Central Forces

From bio-physics-wiki

Jump to: navigation, search

In another article we reduced the two-body problem to a one dimensional problem. Now the potential energy only depends on the distance of some point $r$. The resulting force of this potential is called a central force \begin{align} F= -\frac{\partial U}{\partial \mathbf{r}}= -\frac{\partial U}{\partial r} \frac{\mathbf{r}}{r} \end{align} We have already shown, that the angular momentum for such a system is conserved. \begin{align} \mathbf{L}=\mathbf{r} \times \mathbf{p} \end{align} The vector $\mathbf{L}$ is always orthogonal to $\mathbf{r}$. Since $\mathbf{L}$ is constant $\mathbf{r}$ moves in a plane orthogonal to $\mathbf{L}$. In polar coordinates we can characterize movement in the plane by $r$ and $\varphi$ \begin{align} \mathcal{L}=\frac{m}{2} ( \dot{r}^2 + r^2 \dot{\varphi}^2)- U(r) \end{align} The Lagrangian does not explicitly depend on the coordinate $\varphi$, such coordinates are called cyclic. The derivative of the Lagrangian with respect to cyclic coordinates is zero. From the Euler-Lagrange Equation we know \begin{align} \frac{d}{dt}\frac{\partial \mathcal{L}}{\partial \dot{q_i}}=\frac{\partial \mathcal{L}}{\partial q_i}=0 \end{align} this means the canonical momentum $p_i$ \begin{align} \frac{d}{dt}\frac{\partial \mathcal{L}}{\partial \dot{q_i}}=\frac{d}{dt}{p_i}=0 \end{align} is conserved \begin{align} \frac{\partial \mathcal{L}}{\partial \dot{q_i}}={p_i}=const. \end{align} For our problem this means \begin{align} \frac{\partial \mathcal{L}}{\partial \dot{q_i}}={p_{\varphi}}=m \cdot r^2 \cdot \dot{\varphi}=const. \end{align} We define the area $df=\frac{1}{2} r \cdot r \cdot d\varphi$

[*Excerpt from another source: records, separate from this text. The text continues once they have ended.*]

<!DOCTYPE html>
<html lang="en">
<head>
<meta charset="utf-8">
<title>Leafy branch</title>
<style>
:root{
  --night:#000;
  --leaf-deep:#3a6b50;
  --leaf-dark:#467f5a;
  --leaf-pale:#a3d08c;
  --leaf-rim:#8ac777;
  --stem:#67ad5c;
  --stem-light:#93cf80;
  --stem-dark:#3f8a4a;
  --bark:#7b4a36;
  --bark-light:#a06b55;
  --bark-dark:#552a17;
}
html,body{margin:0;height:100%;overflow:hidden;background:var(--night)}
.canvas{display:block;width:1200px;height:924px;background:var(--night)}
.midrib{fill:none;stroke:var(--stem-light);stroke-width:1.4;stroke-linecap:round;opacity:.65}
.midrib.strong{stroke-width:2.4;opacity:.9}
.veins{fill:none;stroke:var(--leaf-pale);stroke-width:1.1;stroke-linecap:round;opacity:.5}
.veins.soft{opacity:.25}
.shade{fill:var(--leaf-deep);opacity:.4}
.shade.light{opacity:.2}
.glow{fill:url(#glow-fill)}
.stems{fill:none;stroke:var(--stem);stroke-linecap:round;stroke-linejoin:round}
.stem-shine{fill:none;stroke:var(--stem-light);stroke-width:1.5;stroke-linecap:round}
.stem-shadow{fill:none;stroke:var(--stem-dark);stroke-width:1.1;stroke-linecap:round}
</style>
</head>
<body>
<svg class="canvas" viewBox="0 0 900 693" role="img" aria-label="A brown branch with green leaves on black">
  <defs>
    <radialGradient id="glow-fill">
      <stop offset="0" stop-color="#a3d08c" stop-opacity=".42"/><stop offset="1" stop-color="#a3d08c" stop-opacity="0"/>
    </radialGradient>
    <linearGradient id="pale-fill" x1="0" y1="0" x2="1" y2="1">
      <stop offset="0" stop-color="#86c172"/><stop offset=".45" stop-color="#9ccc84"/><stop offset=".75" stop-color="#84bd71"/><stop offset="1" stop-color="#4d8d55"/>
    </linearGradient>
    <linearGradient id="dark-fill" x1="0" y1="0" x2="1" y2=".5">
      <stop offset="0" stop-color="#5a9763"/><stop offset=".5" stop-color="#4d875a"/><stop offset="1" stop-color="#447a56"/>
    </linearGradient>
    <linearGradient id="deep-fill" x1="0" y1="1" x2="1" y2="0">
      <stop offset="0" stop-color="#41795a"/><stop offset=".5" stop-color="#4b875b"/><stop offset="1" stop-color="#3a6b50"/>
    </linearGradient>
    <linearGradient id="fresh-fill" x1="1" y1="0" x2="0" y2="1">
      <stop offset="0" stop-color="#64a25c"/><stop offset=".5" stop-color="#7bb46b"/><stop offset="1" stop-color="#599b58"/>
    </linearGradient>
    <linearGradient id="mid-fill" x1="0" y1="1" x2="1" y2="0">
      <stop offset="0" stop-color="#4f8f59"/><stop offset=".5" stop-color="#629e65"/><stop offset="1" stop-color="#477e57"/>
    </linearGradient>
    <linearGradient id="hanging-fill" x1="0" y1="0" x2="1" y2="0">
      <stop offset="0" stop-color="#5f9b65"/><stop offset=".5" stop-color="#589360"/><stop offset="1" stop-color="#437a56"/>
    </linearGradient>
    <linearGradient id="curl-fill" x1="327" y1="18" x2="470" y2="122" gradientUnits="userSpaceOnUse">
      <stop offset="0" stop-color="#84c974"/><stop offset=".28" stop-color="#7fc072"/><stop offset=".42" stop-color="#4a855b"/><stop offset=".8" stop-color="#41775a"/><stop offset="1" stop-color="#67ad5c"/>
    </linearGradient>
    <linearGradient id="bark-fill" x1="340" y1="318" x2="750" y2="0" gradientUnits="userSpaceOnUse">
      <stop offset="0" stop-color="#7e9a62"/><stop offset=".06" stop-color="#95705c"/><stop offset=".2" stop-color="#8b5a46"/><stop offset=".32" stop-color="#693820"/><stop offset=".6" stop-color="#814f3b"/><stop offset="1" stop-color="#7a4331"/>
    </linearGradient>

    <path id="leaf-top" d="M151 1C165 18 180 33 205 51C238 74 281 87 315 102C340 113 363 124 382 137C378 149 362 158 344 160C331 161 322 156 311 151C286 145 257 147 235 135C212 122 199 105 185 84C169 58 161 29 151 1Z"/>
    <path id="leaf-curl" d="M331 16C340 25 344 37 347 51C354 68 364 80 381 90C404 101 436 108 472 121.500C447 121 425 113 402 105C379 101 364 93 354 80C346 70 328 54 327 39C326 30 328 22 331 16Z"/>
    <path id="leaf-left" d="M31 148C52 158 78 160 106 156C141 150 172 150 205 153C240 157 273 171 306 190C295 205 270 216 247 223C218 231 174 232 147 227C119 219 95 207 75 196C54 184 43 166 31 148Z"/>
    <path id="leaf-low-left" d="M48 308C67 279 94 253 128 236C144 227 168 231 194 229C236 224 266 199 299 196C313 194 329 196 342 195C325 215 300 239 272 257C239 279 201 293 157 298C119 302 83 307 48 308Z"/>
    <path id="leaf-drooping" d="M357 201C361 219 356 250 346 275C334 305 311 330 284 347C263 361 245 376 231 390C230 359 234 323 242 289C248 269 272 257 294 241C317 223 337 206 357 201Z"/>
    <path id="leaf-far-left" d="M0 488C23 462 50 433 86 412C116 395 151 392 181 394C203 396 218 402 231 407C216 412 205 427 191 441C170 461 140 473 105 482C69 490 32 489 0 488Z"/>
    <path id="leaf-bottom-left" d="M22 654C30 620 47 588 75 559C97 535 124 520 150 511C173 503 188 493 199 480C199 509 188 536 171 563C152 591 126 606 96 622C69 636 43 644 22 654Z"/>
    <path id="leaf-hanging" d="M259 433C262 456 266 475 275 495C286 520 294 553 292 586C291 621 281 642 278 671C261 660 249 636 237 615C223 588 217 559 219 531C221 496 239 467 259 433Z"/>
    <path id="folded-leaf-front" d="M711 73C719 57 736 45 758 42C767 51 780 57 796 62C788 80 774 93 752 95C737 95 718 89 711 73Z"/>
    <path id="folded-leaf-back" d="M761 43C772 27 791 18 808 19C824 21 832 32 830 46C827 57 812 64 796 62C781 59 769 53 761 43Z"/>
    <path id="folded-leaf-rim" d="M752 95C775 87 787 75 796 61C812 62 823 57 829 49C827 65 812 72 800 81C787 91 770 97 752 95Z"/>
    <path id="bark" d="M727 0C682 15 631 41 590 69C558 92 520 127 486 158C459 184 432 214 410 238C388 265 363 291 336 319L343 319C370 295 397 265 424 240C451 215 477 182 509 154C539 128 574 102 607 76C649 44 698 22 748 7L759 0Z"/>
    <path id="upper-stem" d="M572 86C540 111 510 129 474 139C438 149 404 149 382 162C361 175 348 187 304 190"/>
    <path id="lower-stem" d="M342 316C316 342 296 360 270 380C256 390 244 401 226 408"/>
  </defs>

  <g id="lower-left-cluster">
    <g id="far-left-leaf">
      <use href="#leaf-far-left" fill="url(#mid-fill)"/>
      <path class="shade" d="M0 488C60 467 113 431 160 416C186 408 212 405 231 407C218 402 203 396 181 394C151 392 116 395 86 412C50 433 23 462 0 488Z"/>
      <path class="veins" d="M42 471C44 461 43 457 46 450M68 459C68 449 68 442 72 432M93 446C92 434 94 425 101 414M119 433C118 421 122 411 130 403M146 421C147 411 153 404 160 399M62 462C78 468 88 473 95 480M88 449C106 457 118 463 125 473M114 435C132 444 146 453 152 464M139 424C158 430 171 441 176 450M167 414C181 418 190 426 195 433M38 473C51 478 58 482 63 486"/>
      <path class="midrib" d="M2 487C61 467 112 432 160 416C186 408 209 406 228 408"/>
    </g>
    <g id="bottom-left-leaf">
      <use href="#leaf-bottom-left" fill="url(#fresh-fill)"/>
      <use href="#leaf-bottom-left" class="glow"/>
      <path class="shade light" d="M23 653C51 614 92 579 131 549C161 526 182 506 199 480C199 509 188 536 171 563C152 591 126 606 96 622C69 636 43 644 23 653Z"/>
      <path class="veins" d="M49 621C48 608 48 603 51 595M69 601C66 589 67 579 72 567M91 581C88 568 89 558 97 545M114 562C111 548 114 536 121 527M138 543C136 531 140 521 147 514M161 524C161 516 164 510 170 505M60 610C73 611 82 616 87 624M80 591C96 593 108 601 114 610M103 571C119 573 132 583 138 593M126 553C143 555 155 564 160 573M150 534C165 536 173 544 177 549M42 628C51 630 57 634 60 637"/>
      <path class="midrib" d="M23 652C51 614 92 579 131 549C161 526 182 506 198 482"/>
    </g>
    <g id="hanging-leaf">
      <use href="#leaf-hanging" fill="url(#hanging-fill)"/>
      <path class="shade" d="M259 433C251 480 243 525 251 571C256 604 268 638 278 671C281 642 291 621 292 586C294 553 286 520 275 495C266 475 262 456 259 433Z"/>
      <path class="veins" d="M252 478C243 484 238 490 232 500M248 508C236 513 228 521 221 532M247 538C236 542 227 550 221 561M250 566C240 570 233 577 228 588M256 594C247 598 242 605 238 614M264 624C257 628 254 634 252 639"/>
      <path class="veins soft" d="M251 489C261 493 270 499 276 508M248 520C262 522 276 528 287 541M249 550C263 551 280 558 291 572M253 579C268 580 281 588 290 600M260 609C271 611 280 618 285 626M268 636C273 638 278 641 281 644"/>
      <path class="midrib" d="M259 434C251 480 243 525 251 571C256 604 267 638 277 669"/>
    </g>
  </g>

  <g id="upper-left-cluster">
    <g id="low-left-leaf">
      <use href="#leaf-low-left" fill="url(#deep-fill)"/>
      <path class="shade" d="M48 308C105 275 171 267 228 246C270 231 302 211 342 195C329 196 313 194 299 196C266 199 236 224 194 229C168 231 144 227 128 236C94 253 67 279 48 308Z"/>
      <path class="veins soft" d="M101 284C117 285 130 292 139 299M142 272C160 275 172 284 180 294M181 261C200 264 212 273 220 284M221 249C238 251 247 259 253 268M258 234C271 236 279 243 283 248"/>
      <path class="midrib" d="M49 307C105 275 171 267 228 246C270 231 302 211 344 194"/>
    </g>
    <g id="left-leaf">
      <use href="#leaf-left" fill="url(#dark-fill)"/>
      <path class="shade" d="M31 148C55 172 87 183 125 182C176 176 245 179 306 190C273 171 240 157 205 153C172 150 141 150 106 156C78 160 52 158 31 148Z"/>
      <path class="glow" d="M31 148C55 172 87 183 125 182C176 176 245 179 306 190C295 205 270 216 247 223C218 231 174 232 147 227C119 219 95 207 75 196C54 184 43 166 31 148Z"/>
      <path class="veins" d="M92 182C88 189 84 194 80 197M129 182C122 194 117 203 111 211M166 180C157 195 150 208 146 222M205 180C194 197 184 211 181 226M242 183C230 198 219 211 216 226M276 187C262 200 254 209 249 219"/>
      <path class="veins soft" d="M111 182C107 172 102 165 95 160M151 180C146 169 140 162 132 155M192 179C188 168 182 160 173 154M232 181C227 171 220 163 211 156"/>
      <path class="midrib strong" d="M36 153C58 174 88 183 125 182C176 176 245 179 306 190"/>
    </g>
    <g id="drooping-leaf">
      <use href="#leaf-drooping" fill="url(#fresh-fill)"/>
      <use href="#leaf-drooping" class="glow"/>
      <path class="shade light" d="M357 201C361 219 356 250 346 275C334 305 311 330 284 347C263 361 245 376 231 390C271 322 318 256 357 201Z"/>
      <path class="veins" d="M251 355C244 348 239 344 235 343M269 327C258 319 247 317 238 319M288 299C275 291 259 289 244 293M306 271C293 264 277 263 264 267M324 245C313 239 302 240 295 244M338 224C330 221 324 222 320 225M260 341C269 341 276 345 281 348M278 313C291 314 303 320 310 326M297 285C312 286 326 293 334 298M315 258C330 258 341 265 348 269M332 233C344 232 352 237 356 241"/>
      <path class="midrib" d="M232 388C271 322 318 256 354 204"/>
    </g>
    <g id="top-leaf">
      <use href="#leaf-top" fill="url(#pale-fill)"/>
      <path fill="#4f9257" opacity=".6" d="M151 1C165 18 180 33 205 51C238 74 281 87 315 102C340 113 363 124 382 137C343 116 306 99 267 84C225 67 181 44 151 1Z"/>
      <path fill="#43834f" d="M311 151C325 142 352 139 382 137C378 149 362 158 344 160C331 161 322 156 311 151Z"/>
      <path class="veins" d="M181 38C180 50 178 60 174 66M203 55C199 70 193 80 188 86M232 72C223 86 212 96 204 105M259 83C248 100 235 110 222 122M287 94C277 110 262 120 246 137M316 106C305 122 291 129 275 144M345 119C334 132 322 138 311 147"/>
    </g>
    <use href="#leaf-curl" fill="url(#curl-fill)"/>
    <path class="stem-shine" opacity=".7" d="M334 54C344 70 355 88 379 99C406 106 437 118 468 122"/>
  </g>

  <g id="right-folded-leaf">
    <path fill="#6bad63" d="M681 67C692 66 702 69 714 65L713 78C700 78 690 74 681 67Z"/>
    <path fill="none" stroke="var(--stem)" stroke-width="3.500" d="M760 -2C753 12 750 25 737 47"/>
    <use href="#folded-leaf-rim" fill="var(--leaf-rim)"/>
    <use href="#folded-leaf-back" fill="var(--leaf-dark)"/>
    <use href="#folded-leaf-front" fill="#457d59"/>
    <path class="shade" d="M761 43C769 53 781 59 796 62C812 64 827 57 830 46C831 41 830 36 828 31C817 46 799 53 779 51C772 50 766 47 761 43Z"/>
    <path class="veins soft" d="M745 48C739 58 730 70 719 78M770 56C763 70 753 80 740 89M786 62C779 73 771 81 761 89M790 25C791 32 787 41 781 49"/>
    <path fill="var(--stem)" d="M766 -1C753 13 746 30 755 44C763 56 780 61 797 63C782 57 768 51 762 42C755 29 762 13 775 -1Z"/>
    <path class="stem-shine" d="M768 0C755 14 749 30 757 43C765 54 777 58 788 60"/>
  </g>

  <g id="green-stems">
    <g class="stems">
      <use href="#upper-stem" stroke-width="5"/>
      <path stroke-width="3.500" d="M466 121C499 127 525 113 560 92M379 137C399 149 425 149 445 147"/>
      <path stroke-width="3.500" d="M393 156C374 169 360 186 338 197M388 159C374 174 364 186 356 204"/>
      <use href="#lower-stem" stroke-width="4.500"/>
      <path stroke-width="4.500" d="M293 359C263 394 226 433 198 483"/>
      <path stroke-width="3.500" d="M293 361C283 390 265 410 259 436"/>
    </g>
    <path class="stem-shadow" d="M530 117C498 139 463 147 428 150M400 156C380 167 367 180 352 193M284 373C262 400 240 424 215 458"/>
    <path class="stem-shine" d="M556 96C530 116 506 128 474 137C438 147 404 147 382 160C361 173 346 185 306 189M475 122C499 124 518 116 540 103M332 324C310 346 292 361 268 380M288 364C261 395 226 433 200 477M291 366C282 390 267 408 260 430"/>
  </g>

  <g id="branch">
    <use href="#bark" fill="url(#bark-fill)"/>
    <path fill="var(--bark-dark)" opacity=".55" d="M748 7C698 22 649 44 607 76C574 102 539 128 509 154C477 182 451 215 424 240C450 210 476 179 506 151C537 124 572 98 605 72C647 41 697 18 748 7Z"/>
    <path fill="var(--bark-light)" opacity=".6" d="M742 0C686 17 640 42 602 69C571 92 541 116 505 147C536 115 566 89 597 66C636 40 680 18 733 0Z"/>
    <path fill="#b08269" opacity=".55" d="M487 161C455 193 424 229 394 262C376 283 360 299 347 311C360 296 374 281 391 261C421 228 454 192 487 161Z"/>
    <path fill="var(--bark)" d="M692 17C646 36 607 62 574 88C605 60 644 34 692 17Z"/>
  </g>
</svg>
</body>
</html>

This equation shows, that the area-velocity $\dot{f}$ is also constant. \begin{align} {p_{\varphi}}=m \cdot r^2 \cdot \dot{\varphi}=2\cdot m \cdot \dot{f}=const. \end{align} This is also the central statement of Kepler's second law. To finally solve the problem, the easiest way is to make use of energy conservation. \begin{align} E=\frac{m}{2} ( \dot{r}^2 + r^2 \dot{\varphi}^2)+ U(r) \end{align} To this end we express $\dot{\varphi}$ in terms of $\mathbf{L}$ \begin{align} L=m \cdot r^2 \cdot \dot{\varphi}\\ \dot{\varphi}=\frac{L}{m \cdot r^2} \end{align} Now kinetic energy can be written as \begin{align} E=\frac{m \cdot \dot{r}^2}{2} + \frac{L^2}{2m r^2} + U(r)=\frac{m \cdot \dot{r}^2}{2}+U_{eff} \tag{1} \end{align} with an additional term that has a dependence on $r$. We define a new function \begin{align} U_{eff}=\frac{L^2}{2m r^2} + U(r) \end{align} and call it the effective potential $U_{eff}$. To find the equations of motion we rearrange (1) \begin{align} \frac{dr}{dt}=\sqrt{\frac{2}{m}[E-U(r)]-\frac{L^2}{m^2r^2}} \tag{2} \end{align} and integrate \begin{align} t=\int \frac{dr}{\sqrt{\frac{2}{m}[E-U(r)]-\frac{L^2}{m^2r^2}}}+const. \end{align} with the eqution $d\varphi = \frac{L}{mr^2} dt$ we find by plugging in $dt$ from (2) \begin{align} \varphi=\frac{M}{mr^2} \int \frac{dr}{\sqrt{\frac{2}{m}[E-U(r)]-\frac{M^2}{m^2r^2}}}+const. \end{align} \begin{align} \varphi= \int \frac{\frac{L}{r^2}dr}{\sqrt{2m[E-U(r)]-\frac{M^2}{r^2}}}+const. \end{align}